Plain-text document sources
= = = =

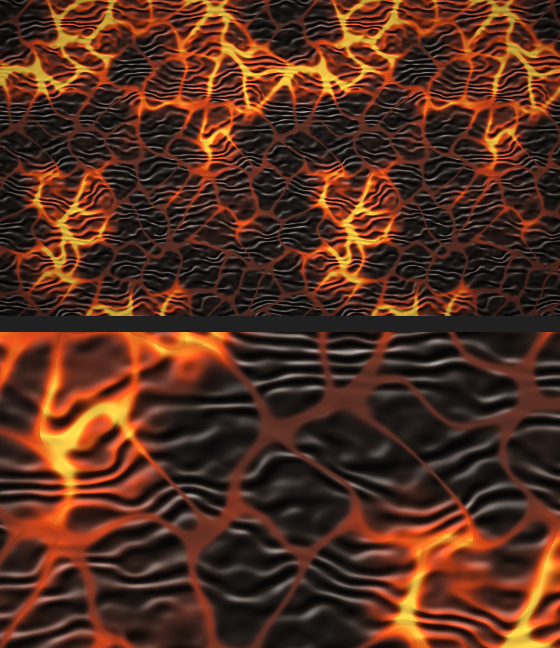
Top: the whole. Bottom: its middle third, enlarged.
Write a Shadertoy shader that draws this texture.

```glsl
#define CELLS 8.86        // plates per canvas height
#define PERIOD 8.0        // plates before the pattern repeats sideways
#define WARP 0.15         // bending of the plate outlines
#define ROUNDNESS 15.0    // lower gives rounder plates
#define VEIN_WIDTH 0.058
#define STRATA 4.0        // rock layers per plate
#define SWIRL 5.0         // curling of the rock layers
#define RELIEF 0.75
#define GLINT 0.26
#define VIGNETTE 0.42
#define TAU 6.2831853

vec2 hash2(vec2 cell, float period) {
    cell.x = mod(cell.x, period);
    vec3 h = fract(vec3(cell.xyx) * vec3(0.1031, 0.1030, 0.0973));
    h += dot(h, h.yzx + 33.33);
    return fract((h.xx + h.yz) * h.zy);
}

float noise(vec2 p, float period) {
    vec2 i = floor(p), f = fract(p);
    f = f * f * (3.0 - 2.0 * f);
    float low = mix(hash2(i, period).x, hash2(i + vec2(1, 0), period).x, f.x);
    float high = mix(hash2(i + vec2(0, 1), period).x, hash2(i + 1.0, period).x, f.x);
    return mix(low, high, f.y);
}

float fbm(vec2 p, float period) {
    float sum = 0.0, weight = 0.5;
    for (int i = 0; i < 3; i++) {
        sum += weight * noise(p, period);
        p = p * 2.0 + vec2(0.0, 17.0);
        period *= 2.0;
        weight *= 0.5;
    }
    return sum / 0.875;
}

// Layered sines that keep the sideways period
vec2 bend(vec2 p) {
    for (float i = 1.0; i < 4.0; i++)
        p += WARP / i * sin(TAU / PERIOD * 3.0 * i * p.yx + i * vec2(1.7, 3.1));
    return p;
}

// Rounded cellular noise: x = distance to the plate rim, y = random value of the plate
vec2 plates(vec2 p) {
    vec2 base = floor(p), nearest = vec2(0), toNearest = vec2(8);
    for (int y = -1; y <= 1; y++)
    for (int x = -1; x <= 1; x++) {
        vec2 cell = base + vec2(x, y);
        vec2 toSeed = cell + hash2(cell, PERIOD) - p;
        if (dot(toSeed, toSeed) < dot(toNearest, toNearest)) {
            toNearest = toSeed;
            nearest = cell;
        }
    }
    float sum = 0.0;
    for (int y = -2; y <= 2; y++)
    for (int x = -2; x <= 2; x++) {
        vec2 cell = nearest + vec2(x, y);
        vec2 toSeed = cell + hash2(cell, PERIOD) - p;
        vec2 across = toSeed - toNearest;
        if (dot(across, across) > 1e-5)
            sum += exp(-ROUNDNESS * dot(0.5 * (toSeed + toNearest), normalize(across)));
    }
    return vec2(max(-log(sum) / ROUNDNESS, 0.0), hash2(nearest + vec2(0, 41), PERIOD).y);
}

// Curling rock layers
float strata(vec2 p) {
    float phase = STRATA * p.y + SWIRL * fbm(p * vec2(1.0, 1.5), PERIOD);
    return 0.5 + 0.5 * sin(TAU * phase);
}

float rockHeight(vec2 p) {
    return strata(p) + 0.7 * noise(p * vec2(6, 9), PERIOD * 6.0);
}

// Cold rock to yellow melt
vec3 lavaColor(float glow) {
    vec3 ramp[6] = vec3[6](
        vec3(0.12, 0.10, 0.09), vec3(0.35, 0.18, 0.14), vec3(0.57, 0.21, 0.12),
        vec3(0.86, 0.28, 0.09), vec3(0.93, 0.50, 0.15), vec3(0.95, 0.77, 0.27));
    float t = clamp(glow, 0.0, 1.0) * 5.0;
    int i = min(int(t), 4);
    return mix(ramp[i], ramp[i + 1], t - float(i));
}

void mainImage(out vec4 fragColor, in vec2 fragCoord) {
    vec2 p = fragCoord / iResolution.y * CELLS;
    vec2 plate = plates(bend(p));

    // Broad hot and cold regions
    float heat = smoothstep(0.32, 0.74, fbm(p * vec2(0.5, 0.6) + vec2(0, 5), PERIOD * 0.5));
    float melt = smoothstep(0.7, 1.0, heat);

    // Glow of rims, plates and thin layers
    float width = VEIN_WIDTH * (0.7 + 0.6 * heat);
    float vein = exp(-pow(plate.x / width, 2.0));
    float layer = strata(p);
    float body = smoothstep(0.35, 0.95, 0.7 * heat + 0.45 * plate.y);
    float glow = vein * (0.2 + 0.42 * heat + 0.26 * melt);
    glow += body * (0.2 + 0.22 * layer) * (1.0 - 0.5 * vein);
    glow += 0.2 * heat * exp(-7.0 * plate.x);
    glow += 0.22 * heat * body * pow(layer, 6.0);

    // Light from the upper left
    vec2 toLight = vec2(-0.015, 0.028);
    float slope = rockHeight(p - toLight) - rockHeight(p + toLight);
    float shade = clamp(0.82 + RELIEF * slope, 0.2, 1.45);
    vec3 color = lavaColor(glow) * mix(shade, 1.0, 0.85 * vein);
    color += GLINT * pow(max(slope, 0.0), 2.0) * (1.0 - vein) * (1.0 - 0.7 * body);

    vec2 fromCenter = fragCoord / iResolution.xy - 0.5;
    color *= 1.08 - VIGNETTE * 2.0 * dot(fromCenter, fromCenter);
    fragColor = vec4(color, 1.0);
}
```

= = = =

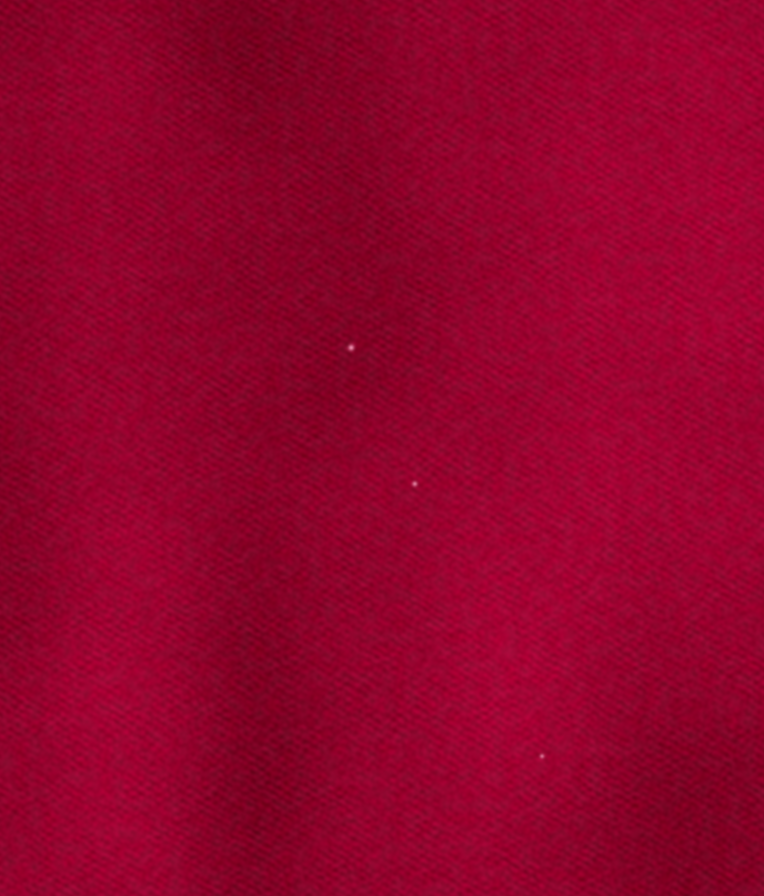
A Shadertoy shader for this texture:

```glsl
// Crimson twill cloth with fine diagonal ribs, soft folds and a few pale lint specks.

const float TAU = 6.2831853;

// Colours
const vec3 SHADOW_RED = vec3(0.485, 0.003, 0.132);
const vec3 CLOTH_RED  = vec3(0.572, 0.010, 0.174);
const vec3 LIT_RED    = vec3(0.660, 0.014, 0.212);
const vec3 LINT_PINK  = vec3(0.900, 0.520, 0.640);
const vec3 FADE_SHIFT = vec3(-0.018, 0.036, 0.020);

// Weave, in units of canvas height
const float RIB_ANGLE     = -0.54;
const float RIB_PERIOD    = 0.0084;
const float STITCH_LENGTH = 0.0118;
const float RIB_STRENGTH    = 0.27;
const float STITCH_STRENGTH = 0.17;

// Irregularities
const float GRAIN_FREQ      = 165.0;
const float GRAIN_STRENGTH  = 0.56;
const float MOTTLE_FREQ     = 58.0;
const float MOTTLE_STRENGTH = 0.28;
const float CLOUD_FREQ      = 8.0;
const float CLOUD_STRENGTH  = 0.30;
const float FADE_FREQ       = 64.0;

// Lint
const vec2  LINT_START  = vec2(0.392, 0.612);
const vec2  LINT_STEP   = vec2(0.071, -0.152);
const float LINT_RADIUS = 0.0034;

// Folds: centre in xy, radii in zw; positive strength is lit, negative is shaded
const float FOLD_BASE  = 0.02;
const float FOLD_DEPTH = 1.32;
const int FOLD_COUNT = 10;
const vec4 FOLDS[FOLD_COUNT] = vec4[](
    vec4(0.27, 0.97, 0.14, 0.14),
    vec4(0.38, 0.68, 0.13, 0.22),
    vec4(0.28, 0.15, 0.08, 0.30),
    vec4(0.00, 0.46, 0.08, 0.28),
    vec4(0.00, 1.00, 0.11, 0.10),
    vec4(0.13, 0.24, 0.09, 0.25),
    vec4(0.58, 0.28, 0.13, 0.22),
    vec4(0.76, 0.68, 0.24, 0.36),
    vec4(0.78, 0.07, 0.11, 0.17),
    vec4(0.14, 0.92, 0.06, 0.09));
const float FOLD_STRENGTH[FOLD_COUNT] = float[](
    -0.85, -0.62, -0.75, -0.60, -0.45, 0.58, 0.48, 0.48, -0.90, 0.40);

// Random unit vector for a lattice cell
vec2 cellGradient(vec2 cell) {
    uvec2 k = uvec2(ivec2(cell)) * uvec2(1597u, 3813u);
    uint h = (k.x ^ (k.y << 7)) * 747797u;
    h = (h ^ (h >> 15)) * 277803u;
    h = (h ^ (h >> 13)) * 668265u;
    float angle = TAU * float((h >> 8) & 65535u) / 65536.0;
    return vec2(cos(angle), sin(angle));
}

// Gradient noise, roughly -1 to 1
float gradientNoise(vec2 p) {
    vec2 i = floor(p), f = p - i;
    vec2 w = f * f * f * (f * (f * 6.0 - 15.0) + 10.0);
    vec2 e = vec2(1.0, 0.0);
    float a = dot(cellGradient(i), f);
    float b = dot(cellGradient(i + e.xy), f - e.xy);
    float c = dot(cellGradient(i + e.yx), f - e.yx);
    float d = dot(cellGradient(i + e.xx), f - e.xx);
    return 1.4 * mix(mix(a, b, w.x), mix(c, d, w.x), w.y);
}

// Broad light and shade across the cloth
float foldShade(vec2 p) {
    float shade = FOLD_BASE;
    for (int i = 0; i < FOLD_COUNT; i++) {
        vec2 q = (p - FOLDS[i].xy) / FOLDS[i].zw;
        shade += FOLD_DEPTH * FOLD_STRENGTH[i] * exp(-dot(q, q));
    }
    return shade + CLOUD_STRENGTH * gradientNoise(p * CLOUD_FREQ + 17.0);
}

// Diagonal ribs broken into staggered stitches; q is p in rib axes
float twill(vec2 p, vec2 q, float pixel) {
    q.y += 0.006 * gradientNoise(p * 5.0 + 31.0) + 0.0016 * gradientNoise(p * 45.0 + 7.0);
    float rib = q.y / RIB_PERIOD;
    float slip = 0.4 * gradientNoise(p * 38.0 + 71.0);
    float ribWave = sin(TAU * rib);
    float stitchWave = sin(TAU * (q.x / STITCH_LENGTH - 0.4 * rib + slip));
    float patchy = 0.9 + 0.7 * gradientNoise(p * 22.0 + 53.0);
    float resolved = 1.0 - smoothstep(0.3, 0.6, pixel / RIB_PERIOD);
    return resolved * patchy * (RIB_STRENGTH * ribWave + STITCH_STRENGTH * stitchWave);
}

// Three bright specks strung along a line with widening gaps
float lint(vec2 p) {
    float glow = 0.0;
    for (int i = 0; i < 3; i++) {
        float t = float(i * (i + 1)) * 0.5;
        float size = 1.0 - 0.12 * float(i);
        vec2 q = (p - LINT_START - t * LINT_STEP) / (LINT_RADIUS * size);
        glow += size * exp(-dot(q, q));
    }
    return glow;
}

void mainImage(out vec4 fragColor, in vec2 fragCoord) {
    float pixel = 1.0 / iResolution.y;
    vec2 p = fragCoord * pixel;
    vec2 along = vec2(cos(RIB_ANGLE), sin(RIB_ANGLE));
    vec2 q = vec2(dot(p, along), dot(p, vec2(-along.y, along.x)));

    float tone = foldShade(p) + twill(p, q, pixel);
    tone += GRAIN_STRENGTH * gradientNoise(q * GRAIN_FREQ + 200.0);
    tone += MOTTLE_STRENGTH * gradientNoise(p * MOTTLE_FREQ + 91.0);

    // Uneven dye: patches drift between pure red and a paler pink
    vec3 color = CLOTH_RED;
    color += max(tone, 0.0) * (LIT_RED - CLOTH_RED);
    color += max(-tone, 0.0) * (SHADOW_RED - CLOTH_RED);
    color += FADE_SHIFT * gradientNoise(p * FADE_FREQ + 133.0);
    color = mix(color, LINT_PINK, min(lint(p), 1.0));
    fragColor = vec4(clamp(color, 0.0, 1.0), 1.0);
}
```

= = = =

• [What you have to do]:
How many of the lines above include the string "body"? Give only the number.

• [Exercise response]:
4